There are a lot of Iditarod books out there, and I’ve read a handful. I really wanted to have one to read while we were volunteering at the Iditarod, so at last minute, I perused my library’s availability and ended up with Katherine Keith’s Epic Solitude: A Story of Survival and a Quest for Meaning in the Far North. This was so much more than Katherine’s Iditarod experience. In fact, it was hardly about the Iditarod, and more about Katherine’s journey to dog mushing. This gal has experienced an extreme amount of hardship and heartache through different time periods her life. It’s actually heart-breaking. I would highly recommend the read, but just don’t expect it to be about the Iditarod.
A friend gave me Bold Spirit: Helga Estby’s Forgotten Walk Across Victorian America by Linda Lawrence Hunt and I really loved it. This is the real-life stunning account of a mother and daughter’s walk from Spokane to New York in 1896. Here’s the thing though, Helga’s walk was a silenced story that nearly went untold for reasons that don’t make sense in this day and age (women had no voice back then, remember?). The author initially heard about it from a storytelling contest entered by an 8th grader, who happened to be the great-great grandson of Helga Estby. She had to reconstruct the pieces of the puzzle without well-documented primary resources because Helga’s original letters, diary and even manuscript about the journey were all disposed of because her children condemned their mother’s actions. There were eyewitness accounts and short newspaper articles, but so much of the story remains a mystery and is left to speculation. Nonetheless, I enjoyed learning about her story and it made me think about how many life stories of humble, ordinary people (especially women) are lost in history.

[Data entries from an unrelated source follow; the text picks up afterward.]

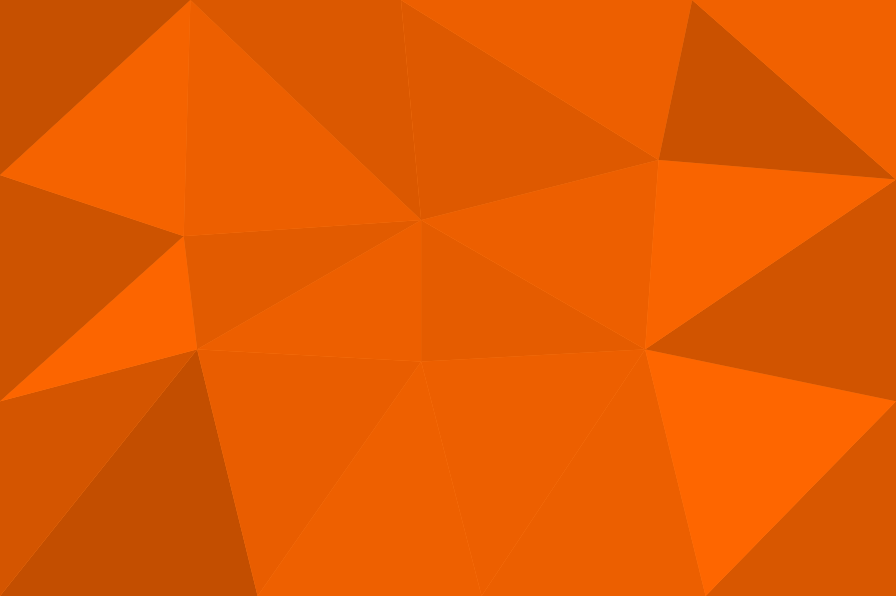
Write a WebGL 1 fragment shader that draws this background.

```glsl
precision highp float;

// Low-poly backdrop: a grid of vertices pushed about by waves, each cell cut
// along its shorter diagonal into two flat orange triangles. They are laid with
// soft edges over a paler ground, which leaves faint light seams between them.

uniform vec2 u_resolution;

const float PI = 3.14159265;
const vec2 GRID = vec2(4.0, 3.0);
const float CELL_COUNT = 12.0;
const vec3 ORANGE = vec3(1.0, 0.402, 0.0);
const vec3 SEAM_GROUND = vec3(1.0, 0.5, 0.12);

// Offset of a vertex in cells: rows lean sideways, columns arch and ripple.
vec2 waveOffset(vec2 id) {
    float zigzag = cos(PI * id.x);
    float lean = 0.15 - 0.27 * min(id.y, 1.0);
    float spread = 0.06 * max(id.y - 1.0, 0.0) * (id.x - 2.0);
    float sway = -0.09 * max(id.y - 2.0, 0.0) * zigzag;
    float arch = 0.04 + 0.2 * sin(PI * id.x / GRID.x) - 0.06 * zigzag;
    float ripple = 0.22 * cos(1.6 * id.x + 1.0);
    return vec2(lean + spread + sway, mix(arch, ripple, step(1.5, id.y)));
}

// Vertex position in canvas heights; border vertices only slide along the border.
vec2 meshVertex(vec2 id, float aspect) {
    vec2 inside = step(0.5, id) * step(id, GRID - 0.5);
    return (id + waveOffset(id) * inside) / GRID * vec2(aspect, 1.0);
}

// Signed distance to the line a-b, negative on its left side.
float edgeDistance(vec2 p, vec2 a, vec2 b) {
    vec2 along = normalize(b - a);
    return dot(p - a, vec2(along.y, -along.x));
}

// Antialiased coverage of a counter-clockwise triangle.
float triangleCoverage(vec2 p, vec2 a, vec2 b, vec2 c, float pixel) {
    float d = max(edgeDistance(p, a, b),
                  max(edgeDistance(p, b, c), edgeDistance(p, c, a)));
    return clamp(0.5 - d / pixel, 0.0, 1.0);
}

// Ramp from dark through a broad middle to bright, for t from 0 to 1.
vec3 facetColour(float t) {
    float shade = mix(0.765, 0.92, min(t / 0.53, 1.0));
    shade += 0.015 * t + 0.06 * smoothstep(0.75, 1.0, t);
    return ORANGE * shade;
}

// Deals every tone once: even ranks to first halves, odd ranks to second ones.
float facetTone(vec2 cell, float isSecond) {
    float stride = mix(-3.0, 3.0, isSecond);
    float rank = mod(stride * cell.x - cell.y + 2.0 * isSecond + CELL_COUNT, CELL_COUNT);
    return (2.0 * rank + isSecond) / (2.0 * CELL_COUNT - 1.0);
}

void main() {
    float pixel = 1.0 / u_resolution.y;
    float aspect = u_resolution.x * pixel;
    vec2 p = gl_FragCoord.xy * pixel;
    vec3 colour = SEAM_GROUND;

    for (int row = 0; row < 3; row++) {
        for (int column = 0; column < 4; column++) {
            vec2 cell = vec2(float(column), float(row));

            // Cell corners, counter-clockwise from the lower left
            vec2 a = meshVertex(cell, aspect);
            vec2 b = meshVertex(cell + vec2(1.0, 0.0), aspect);
            vec2 c = meshVertex(cell + vec2(1.0, 1.0), aspect);
            vec2 d = meshVertex(cell + vec2(0.0, 1.0), aspect);

            // Cut along the shorter diagonal
            bool cutAC = distance(a, c) < distance(b, d);
            vec2 firstTip = cutAC ? c : d;
            vec2 secondStart = cutAC ? a : b;

            float first = triangleCoverage(p, a, b, firstTip, pixel);
            float second = triangleCoverage(p, secondStart, c, d, pixel);
            colour = mix(colour, facetColour(facetTone(cell, 0.0)), first);
            colour = mix(colour, facetColour(facetTone(cell, 1.0)), second);
        }
    }

    gl_FragColor = vec4(colour, 1.0);
}
```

Lastly, I read Adrienne Lindholm’s It Happened Like This: A Life in Alaska. I’m a sucker for every Alaska memoir out there. Adrienne’s thoughts resonated with my own about complex issues, like Alaska’s “resources, respectfully giving both sides of the argument. Her writing is captivating. With that being said, I did have the feeling the whole time I was just reading about her Alaskan adventures in a semi-chronological way without any purpose. Still good, especially if you love reading about Alaska as much as I do.